The five capitals with the representations of the prophets on the south side of the cloister also follow this principle and create, moreover, a homogeneous unity in which they follow a formal procedure of representation with regard to content. On all four capital sides the busts of the prophets are placed in front of the calathos, as clipei, with scrolls in hand.
The historiated capitals thematise both Old Testament stories (Abraham, Daniel, Nebuchadnesser, Job, Jacob), as well as New Testament ones (Christ’s infancy, Lazarus), as well as hagiographic representations such as the life and miracles of Saint Ursus, the patron and founder of the Abbey.
With the typical variety for a cloister of this period and the proximity of narrative, figurative, and ornamental capital decoration, several motifs – for example, in the Prophet capitals – repeat themselves over and over in the details and, therefore, they distinctly determine the overall image of the cloister itself. The holes drilled to create a decorative pattern in the representation of textiles - such as in the curtain in capital N3B4 (the Nativity) and capital W1EB16 (the Birth of Jacob and Essau) or the blanket in capital N5B6 (Joseph’s Dream), for example, appear almost stereotyped. Also, the use of one and the same figural type for the Three Wise Men on capital N4B5, who all hold their gifts with the same gesture, while bending their left leg, show little artistic variability of movement in the figural motifs.

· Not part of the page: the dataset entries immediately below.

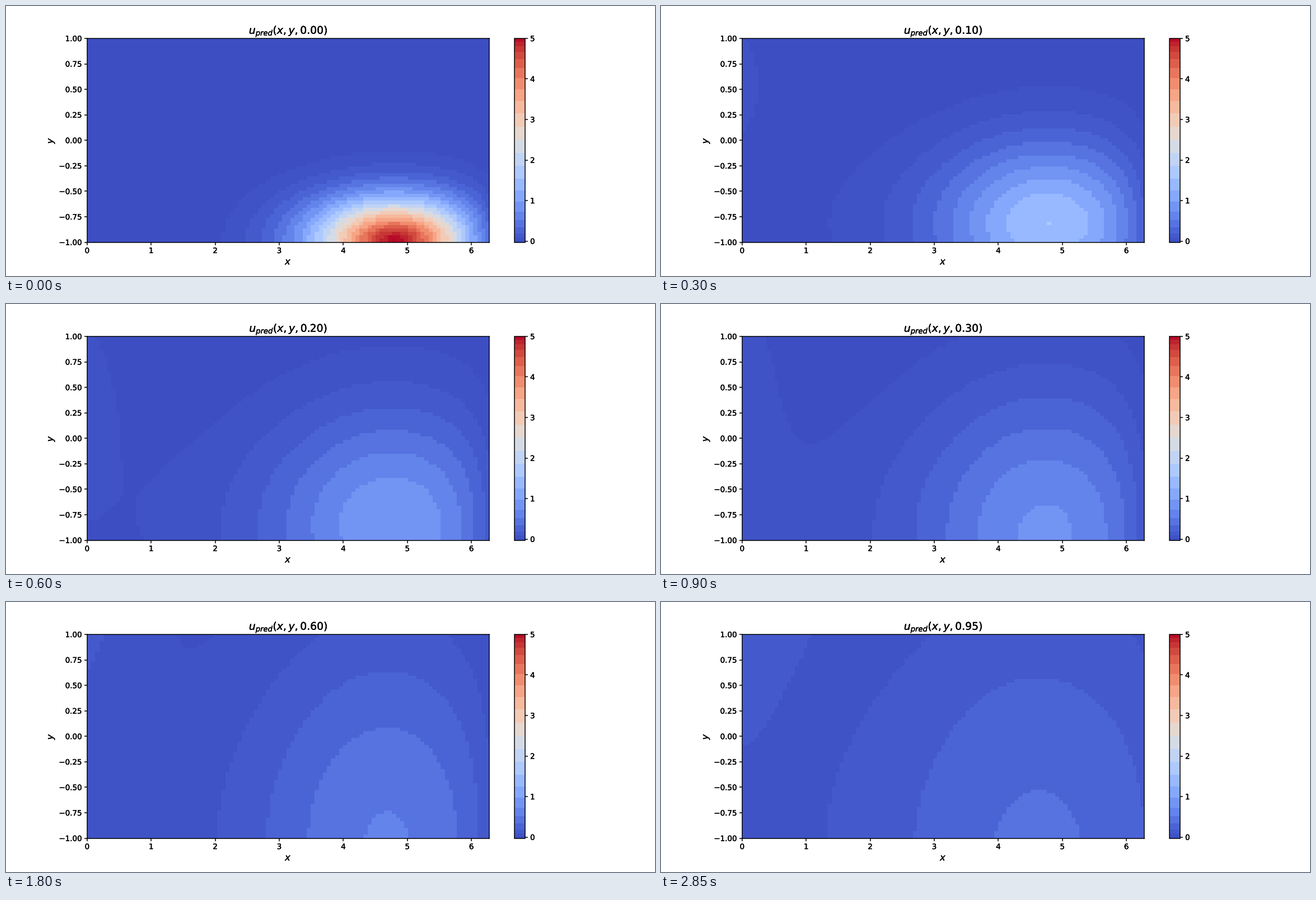
Recreate the animation shown at these times as a matplotlib script. Size 1159 px wide and 483 px high, loop 3000 ms.

```python
import numpy as np
import matplotlib.pyplot as plt
from matplotlib.animation import FuncAnimation
from matplotlib.colors import BoundaryNorm, ListedColormap
from matplotlib.patheffects import withStroke
from matplotlib.text import Text

WIDTH, HEIGHT, DPI = 1159, 483, 100
FRAMES, INTERVAL, DT = 20, 150, 0.05
SCALE = 0.966
LINE = 1.08
U_MIN, U_MAX = -0.0276, 5.0
X_MAX = 2 * np.pi

plt.rcParams.update({
    "font.family": "DejaVu Sans",
    "font.size": 10 * SCALE,
    "axes.titlesize": 14 * SCALE,
    "axes.labelsize": 12 * SCALE,
    "axes.titlepad": 6 * SCALE,
    "axes.labelpad": 4 * SCALE,
    "axes.linewidth": LINE,
})
for axis in ("xtick", "ytick"):
    plt.rcParams[f"{axis}.major.width"] = LINE
    plt.rcParams[f"{axis}.major.size"] = 3.5 * SCALE
    plt.rcParams[f"{axis}.major.pad"] = 3.5 * SCALE

x_edges = np.linspace(0, X_MAX, 100)
y_edges = np.linspace(-1, 1, 60)
X, Y = np.meshgrid(x_edges[:-1], y_edges[:-1])


def plume(t):
    """Hot spot on the lower wall that spreads and cools."""
    log_peak = 1.61 / (1 + (t / 0.065)**2) - 1.07 * t
    dx = np.abs(X - (4.78 - 0.2 * t))
    spread_x = 0.35 + 0.4 * np.exp(-10 * t) - 0.19 * t**3
    tail = 1 + 0.01 * np.tanh(15 * t) * dx**3
    right_wall = 1.2 * (1 - t**3) * np.exp(4 * (X - X_MAX))
    dy = Y + 1
    lift = 36 * t * np.exp(-15 * t) - 0.1 * t
    spread_y = 1 / (0.14 + 5 * t**1.25)
    return np.exp(log_peak - spread_x * dx**2 / tail - right_wall
                  + lift * dy - spread_y * dy**2)


def inflow(t):
    """Faint warmth at the left wall, first a sinking bump, then a slope."""
    strength = 0.02 + 0.035 * np.tanh(2 * t)
    bump = max(0, 2 - 5 * t) * (Y - 0.8 + 3 * t)**2
    decay = 2.2 - 1.3 * t
    return strength * np.exp(1.2 * t * Y - bump - decay * X**1.3)


def field(t):
    return np.clip(plume(t) + inflow(t), 0, U_MAX - 0.001)


# Colour bands: narrow at both ends of the range, wide in the middle
levels = U_MAX / 2 * (1 - np.cos(np.linspace(0, np.pi, 25)))
levels[0] = U_MIN
middles = (levels[:-1] + levels[1:]) / 2
cmap = ListedColormap(
    plt.get_cmap("coolwarm")((middles - U_MIN) / (U_MAX - U_MIN)))

fig = plt.figure(figsize=(WIDTH / DPI, HEIGHT / DPI), dpi=DPI, facecolor="white")
ax = fig.add_axes([0.125, 0.125, 0.62, 0.755])
cax = fig.add_axes([0.7838, 0.125, 0.0157, 0.755])

mesh = ax.pcolormesh(x_edges, y_edges, field(0), cmap=cmap,
                     norm=BoundaryNorm(levels, cmap.N))
ax.set(xlim=(0, X_MAX), ylim=(-1, 1), xlabel="$x$", ylabel="$y$")
title = ax.set_title("")

bar = fig.colorbar(mesh, cax=cax, ticks=range(6), spacing="proportional",
                   format="%d")
bar.minorticks_off()

fig.canvas.draw()
for text in fig.findobj(Text):
    text.set_path_effects([withStroke(linewidth=0.3, foreground="black")])


def update(frame):
    t = frame * DT
    mesh.set_array(field(t))
    title.set_text(rf"$u_{{pred}}(x,y,{t:.2f})$")
    return mesh, title


anim = FuncAnimation(fig, update, frames=FRAMES, interval=INTERVAL,
                     init_func=lambda: update(0), repeat=True, repeat_delay=0)
plt.show()
```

The cloister of Sant’Orso in Aosta belongs, along with the cloisters in Monreale and Cefalù, to the few cloisters in Italy that display such an extensive capital programme with narrative and figural representations in comparison to the surviving examples in France or Spain. Not only topographically, but also in chronological respects can Aosta be studied as a connecting link between southern French and Sicilian capital sculpture, though without implying that there is any necessary stylistic development involved.

Imaging Plan and Reproduction of the Capitals
All capitals were photographed from four sides (north, south, west, east). 26 capitals were photographed from eight sides (N, S, W, E, NW, NE, SE, SW).The symbols N, S, W, E stand for the directions north, south, west, east.
The images were sequentially ordered according to the numbering of Berton 1954 and Barberi 1988.

E.g., N11B12N:
N11 is the number by the side of each gallery of the cloister. B12 is the number in Berton 1954 and Barberi 1988, who numbered the capitals in order of their arrangement from 1-37. N stands for the side (north) from which the capital was photographed. If it had been photographed from the south, for example, the number would be N1112S.

Bibliographical references
Berton (1954) 1996 Berton, Robert: Les Chapiteaux du Cloitre de Saint-Ours (Aosta). Un bijou d’art roman au Val d’Aoste. In: Aoste. Les chapiteaux et les stalles mediévaux d’Aoste, Novara (1954) 1996
Brunod 1977 Brunod, Edouardo: La Collegiata di S. Orso, Vol. 2, Aosta 1977
Barberi 1988 Barberi, Sandra: Il chiostro di S. Orso ad Aosta. (Reihe: Quaderni della Sopraintendenza per i Beni Culturali della Valle d’Aosta, N.S.), Rom 1988
Orlandoni/Rossetti Brezzi 2001-2003 Orlandoni, Bruno / Rossetti Brezzi, Elena: Sant’Orso di Aosta. Il complesso monumentale, 2 Vol., Aosta 2001-2003